As it happens, his is not the only voice advocating for narrow streets : David Yoon, a self-described "writer, designer, and urban planning geek," has created a website devoted to digitally shrinking the generously-proportioned roadways of Los Angeles.
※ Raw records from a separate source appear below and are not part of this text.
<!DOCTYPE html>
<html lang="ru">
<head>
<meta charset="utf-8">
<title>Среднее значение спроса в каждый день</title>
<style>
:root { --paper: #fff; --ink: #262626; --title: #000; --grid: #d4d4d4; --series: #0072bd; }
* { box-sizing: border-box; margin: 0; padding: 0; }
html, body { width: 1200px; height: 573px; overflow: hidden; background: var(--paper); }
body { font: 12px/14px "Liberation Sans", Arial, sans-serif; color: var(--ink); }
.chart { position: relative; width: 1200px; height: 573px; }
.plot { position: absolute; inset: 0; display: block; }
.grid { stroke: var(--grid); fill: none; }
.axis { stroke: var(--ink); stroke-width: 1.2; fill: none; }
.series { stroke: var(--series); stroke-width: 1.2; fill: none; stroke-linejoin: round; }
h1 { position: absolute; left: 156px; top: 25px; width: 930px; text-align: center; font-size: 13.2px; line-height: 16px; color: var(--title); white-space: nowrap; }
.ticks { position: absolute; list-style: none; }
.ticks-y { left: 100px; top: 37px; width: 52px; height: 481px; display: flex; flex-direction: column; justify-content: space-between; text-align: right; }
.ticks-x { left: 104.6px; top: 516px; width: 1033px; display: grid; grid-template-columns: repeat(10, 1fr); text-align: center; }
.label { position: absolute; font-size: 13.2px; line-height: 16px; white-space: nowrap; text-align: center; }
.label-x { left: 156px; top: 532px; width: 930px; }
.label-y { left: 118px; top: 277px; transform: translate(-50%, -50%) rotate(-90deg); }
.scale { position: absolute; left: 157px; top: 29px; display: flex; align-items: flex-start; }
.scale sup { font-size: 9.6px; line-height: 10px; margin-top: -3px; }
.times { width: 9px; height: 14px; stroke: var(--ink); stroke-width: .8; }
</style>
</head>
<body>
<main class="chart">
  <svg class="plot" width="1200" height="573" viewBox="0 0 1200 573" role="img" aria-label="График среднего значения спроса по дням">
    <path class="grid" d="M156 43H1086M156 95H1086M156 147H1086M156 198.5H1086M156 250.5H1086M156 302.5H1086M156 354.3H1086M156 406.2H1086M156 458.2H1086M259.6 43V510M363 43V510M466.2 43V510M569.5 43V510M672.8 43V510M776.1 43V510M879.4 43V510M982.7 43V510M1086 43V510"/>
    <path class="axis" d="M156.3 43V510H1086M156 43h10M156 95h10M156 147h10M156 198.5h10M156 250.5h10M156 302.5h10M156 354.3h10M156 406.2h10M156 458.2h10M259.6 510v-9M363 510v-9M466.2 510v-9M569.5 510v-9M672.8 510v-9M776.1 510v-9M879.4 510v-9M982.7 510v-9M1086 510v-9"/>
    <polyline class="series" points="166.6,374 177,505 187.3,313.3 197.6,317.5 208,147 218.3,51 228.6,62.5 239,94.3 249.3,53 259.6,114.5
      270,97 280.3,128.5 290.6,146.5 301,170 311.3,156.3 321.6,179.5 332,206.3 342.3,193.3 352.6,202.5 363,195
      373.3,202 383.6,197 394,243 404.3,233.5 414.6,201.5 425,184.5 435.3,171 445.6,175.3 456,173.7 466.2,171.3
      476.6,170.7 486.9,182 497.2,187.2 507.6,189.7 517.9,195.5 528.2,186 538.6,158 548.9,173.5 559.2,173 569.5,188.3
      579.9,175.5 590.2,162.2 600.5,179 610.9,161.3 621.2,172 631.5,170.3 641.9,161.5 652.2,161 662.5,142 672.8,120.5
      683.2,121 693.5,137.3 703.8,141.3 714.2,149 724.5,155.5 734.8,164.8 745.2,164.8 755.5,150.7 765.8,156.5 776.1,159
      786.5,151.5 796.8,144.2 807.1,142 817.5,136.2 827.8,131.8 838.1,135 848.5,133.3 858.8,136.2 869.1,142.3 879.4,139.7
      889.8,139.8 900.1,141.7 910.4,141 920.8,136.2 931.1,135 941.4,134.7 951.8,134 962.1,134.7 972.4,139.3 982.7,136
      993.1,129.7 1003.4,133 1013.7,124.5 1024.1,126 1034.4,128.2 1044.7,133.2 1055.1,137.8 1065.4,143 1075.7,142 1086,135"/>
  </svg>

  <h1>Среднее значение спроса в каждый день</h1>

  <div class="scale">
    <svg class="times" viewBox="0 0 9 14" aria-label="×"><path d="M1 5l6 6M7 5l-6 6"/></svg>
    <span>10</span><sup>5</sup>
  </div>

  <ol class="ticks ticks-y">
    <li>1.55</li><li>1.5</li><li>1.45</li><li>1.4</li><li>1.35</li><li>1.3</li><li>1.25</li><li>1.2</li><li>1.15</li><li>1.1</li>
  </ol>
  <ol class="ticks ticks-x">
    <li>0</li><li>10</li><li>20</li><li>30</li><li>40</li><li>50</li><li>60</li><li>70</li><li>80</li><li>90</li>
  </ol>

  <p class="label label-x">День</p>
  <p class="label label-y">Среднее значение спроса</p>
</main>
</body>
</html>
Again, this does not appear to have grown out of a New Urbanist frame of thought, but out of first-person exposure to the form of the traditional city.
(Inspired by his examples, I attempted to do the same, with far inferior photo-editing skills, to nearby Washington Street in Norwalk, Connecticut, reducing it from its present dimensions to a scale closer to that of the pedestrian-only Nieuwendijk in Amsterdam by simply joining the sidewalks together):
Other writing on narrow streets has appeared in the recent past: at Strong Towns, for instance, a declaration that "narrow, slower streets ... are a key component of a productive place," while Oakland Streets proclaims "the narrower, the better." A handful of examples does not really make for a "movement," thus the quotation marks, but there is a discernible common idea here: that the most distinguishing characteristic of the traditional city and the most important determinant of the feel of any urban space is the width of its streets.
Again, this does not appear to be a rehash of New Urbanist thought: of The Smart Growth Manual's 148 principles of urban planning and design, not one is devoted to street narrowness as a desirable characteristic per se, while the examples of "slow flow," "local streets" (p. 8.10-8.11) show rights-of-way as wide or wider than heavily-used commercial thoroughfares in major European cities (e.g. here, here, or here) in order to accommodate vehicles. A narrow streets approach, by contrast, rejects attempts to standardize street widths around the needs of the automobile, and sees the auto-unfriendly characteristics of very narrow streets as a feature, not a bug, of their design.
As this is just a quick attempt at a summary, any thoughts on this subject are welcome.